- Call your healthcare provider’s office before going. They can prepare and give you instructions. This will help prevent the virus from spreading.
- Don’t go to work, school, or public areas.
- Don’t use public transport or taxis.
- Stay away from other people in your home.
- Wear a face mask. This is to protect other people from your germs.
- Don’t share household items or food.
- Cover your face with a tissue when you cough or sneeze. Throw the tissue away. Then wash your hands.
- Wash your hands often.
- Follow all instructions from healthcare staff.
- Wear protective clothing as advised.
- Make sure the sick person wears a mask.
- Wash hands often.
- Keep track of the sick person’s symptoms.
- Clean surfaces, fabrics, and laundry thoroughly.
- Keep other people away from the sick person.
When should I call my healthcare provider?
Call your healthcare provider:
- If you’ve recently traveled and have symptoms
- If you have been diagnosed with COVID-19 and your symptoms are worse
Key points about coronavirus disease 2019 (COVID-19)
- Coronavirus disease 2019 (COVID-19) is a respiratory illness. COVID-19 was first found in people in Wuhan, China, in late 2019. In 2020, several cases of COVID-19 have been confirmed in the U.S.
- It is caused by a type of coronavirus called 2019 novel coronavirus (2019-nCoV). The virus may be spread through droplets of fluid that a person coughs or sneezes into the air. It may be spread if you touch a surface with virus on it, such as a handle or object, and then touch your eyes, nose, or mouth.
- If you’ve been to a place where people have been sick with this virus, you are at risk for infection.
- Symptoms can include fever, coughing, and trouble breathing. In many cases, this virus can cause lung infection (pneumonia).
- There is currently no medicine to treat the virus. Treatment is done to help your body while it fights the virus. This is known as supportive care.
- If you were in an area with COVID-19 and have a fever or other symptoms, stay away from other people. Call your healthcare provider. Explain that you have been exposed to COVID-19 and have symptoms. Do this before going to any hospital. Wait for instructions.
- If your healthcare provider thinks you may have COVID-19, he or she will work closely with your local health department and the CDC. Follow all instructions from your healthcare provider.
Tips to help you get the most from a visit to your healthcare provider:
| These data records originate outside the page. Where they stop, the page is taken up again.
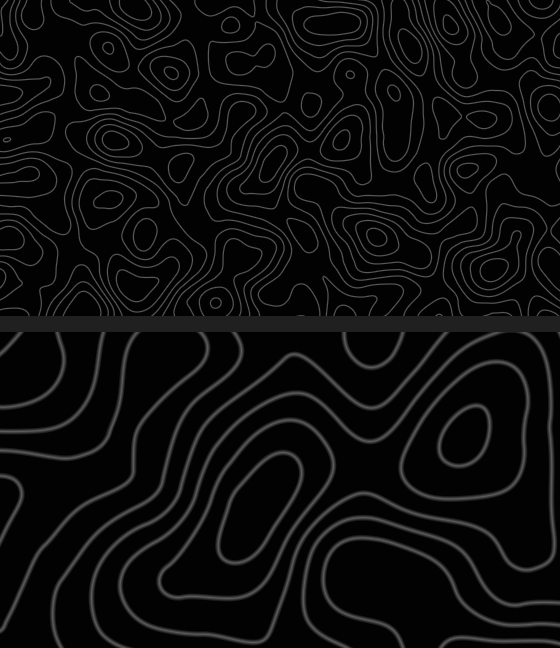
Top, the full canvas; bottom, a detail of the centre.
Write a Shadertoy shader that draws this pattern.

```glsl
// Topographic contour map: thin grey level lines on a near-black ground.
// A gradient-noise height field is sliced at equal steps; the distance to
// the nearest level is estimated from the local slope, so lines stay even.

const vec3 GROUND_COLOR = vec3(0.008);
const vec3 LINE_COLOR = vec3(0.36);
const float LEVEL_STEP = 0.135;   // height between neighbouring contours
const float LINE_RADIUS = 0.0036; // in canvas heights
const float HILL_SCALE = 5.0;     // noise cells per canvas height

// Sine hash giving a random unit vector per lattice point
vec2 randomDirection(vec2 cell) {
    float h = fract(sin(dot(cell, vec2(127.1, 311.7))) * 43758.5453);
    float angle = 6.28318 * h;
    return vec2(cos(angle), sin(angle));
}

float cornerSlope(vec2 cell, vec2 local, vec2 corner) {
    return dot(randomDirection(cell + corner), local - corner);
}

float gradientNoise(vec2 p) {
    vec2 cell = floor(p);
    vec2 f = p - cell;
    vec2 blend = f * f * (3.0 - 2.0 * f);
    float low = mix(cornerSlope(cell, f, vec2(0, 0)),
                    cornerSlope(cell, f, vec2(1, 0)), blend.x);
    float high = mix(cornerSlope(cell, f, vec2(0, 1)),
                     cornerSlope(cell, f, vec2(1, 1)), blend.x);
    return mix(low, high, blend.y);
}

vec2 rotate(vec2 p, float angle) {
    float c = cos(angle), s = sin(angle);
    return vec2(c * p.x - s * p.y, s * p.x + c * p.y);
}

// Main hills plus a weak finer layer that bends the contours
float terrain(vec2 p, float scale) {
    float hills = gradientNoise(rotate(p, 0.35) * scale + 17.3);
    float detail = gradientNoise(rotate(p, 1.1) * scale * 1.9 + 41.7);
    return hills + 0.2 * detail;
}

// Distance in canvas heights to the nearest contour
float contourDistance(vec2 p, float scale, float levelStep) {
    const vec2 e = vec2(0.001, 0.0);
    float h = terrain(p, scale);
    vec2 slope = vec2(terrain(p + e.xy, scale) - terrain(p - e.xy, scale),
                      terrain(p + e.yx, scale) - terrain(p - e.yx, scale))
                 / (2.0 * e.x);
    float offset = abs(fract(h / levelStep) - 0.5) * levelStep;
    return offset / max(length(slope), 0.05);
}

// Soft stroke, never thinner than the pixel grid can show
float stroke(float dist, float radius, float pixel) {
    return clamp(1.0 - dist / max(radius, pixel), 0.0, 1.0);
}

void mainImage(out vec4 fragColor, in vec2 fragCoord) {
    vec2 p = fragCoord / iResolution.y;
    float dist = contourDistance(p, HILL_SCALE, LEVEL_STEP);
    float line = stroke(dist, LINE_RADIUS, 1.0 / iResolution.y);
    fragColor = vec4(mix(GROUND_COLOR, LINE_COLOR, line), 1.0);
}
```
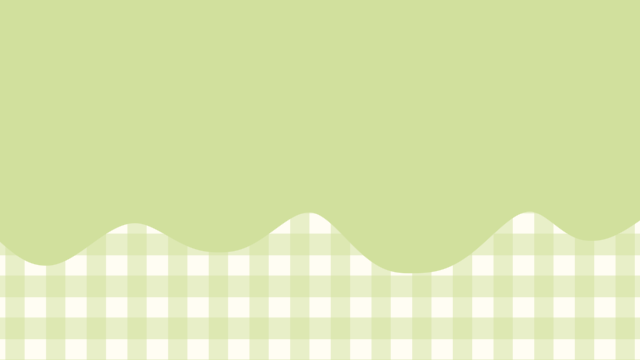
Write a Shadertoy shader that draws this background.

```glsl
// A flat green field hangs in a wavy hem over a cream gingham cloth.
// The hem eases between crests and troughs; the cloth is two sets of
// half-transparent stripes that darken where they cross.

// Lengths are in units of the canvas height.
const vec3 FIELD_GREEN = vec3(0.820, 0.880, 0.616);
const vec3 CLOTH_CREAM = vec3(1.000, 0.992, 0.952);
const float STRIPE_OPACITY = 0.5;

const vec2 STRIPE_PERIOD = vec2(0.1130, 0.1165);
const vec2 STRIPE_CENTER = vec2(0.0417, 0.0880);
const vec2 STRIPE_HALF_WIDTH = vec2(0.0268, 0.0301);
const float EDGE_SOFTNESS = 1.3;   // in output pixels

// Hem turning points: x, height, and crest sharpness of the span that follows.
// Even entries are crests, odd entries are troughs.
const int HEM_COUNT = 9;
const vec3 HEM[HEM_COUNT] = vec3[HEM_COUNT](
    vec3(-0.116, 0.403, 1.15), vec3(0.130, 0.262, 1.00),
    vec3( 0.375, 0.380, 1.25), vec3(0.609, 0.299, 1.25),
    vec3( 0.859, 0.410, 1.33), vec3(1.139, 0.241, 1.45),
    vec3( 1.472, 0.412, 1.22), vec3(1.644, 0.331, 1.08),
    vec3( 1.898, 0.444, 1.00));

// Height of the hem at x; the power narrows crests and widens troughs.
float hemHeight(float x) {
    float height = HEM[0].y;
    for (int i = 0; i < HEM_COUNT - 1; i++) {
        vec3 a = HEM[i], b = HEM[i + 1];
        if (x < a.x) break;
        bool rising = b.y > a.y;
        float t = clamp((x - a.x) / (b.x - a.x), 0.0, 1.0);
        float fromTrough = pow(rising ? t : 1.0 - t, a.z);
        height = mix(min(a.y, b.y), max(a.y, b.y), smoothstep(0.0, 1.0, fromTrough));
    }
    return height;
}

// Coverage of the vertical (x) and horizontal (y) stripes.
vec2 stripeCoverage(vec2 p, float pixel) {
    vec2 cell = fract((p - STRIPE_CENTER) / STRIPE_PERIOD + 0.5) - 0.5;
    vec2 dist = abs(cell) * STRIPE_PERIOD - STRIPE_HALF_WIDTH;
    return clamp(0.5 - dist / pixel, 0.0, 1.0);
}

void mainImage(out vec4 fragColor, in vec2 fragCoord) {
    vec2 p = fragCoord / iResolution.y;
    float pixel = EDGE_SOFTNESS / iResolution.y;

    // Gingham cloth
    vec2 stripes = STRIPE_OPACITY * stripeCoverage(p, pixel);
    float tint = 1.0 - (1.0 - stripes.x) * (1.0 - stripes.y);
    vec3 color = mix(CLOTH_CREAM, FIELD_GREEN, tint);

    // Green field above the hem, with slope-corrected distance
    float slope = (hemHeight(p.x + pixel) - hemHeight(p.x - pixel)) / (2.0 * pixel);
    float hemDistance = (p.y - hemHeight(p.x)) / sqrt(1.0 + slope * slope);
    color = mix(color, FIELD_GREEN, clamp(0.5 + hemDistance / pixel, 0.0, 1.0));

    fragColor = vec4(color, 1.0);
}
```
- Know the reason for your visit and what you want to happen.
- Before your visit, write down questions you want answered.
- Bring someone with you to help you ask questions and remember what your provider tells you.
- At the visit, write down the name of a new diagnosis, and any new medicines, treatments, or tests. Also write down any new instructions your provider gives you.
- Know why a new medicine or treatment is prescribed, and how it will help you. Also know what the side effects are.
- Ask if your condition can be treated in other ways.
- Know why a test or procedure is recommended and what the results could mean.
- Know what to expect if you do not take the medicine or have the test or procedure.
- If you have a follow-up appointment, write down the date, time, and purpose for that visit.
- Know how you can contact your provider if you have questions.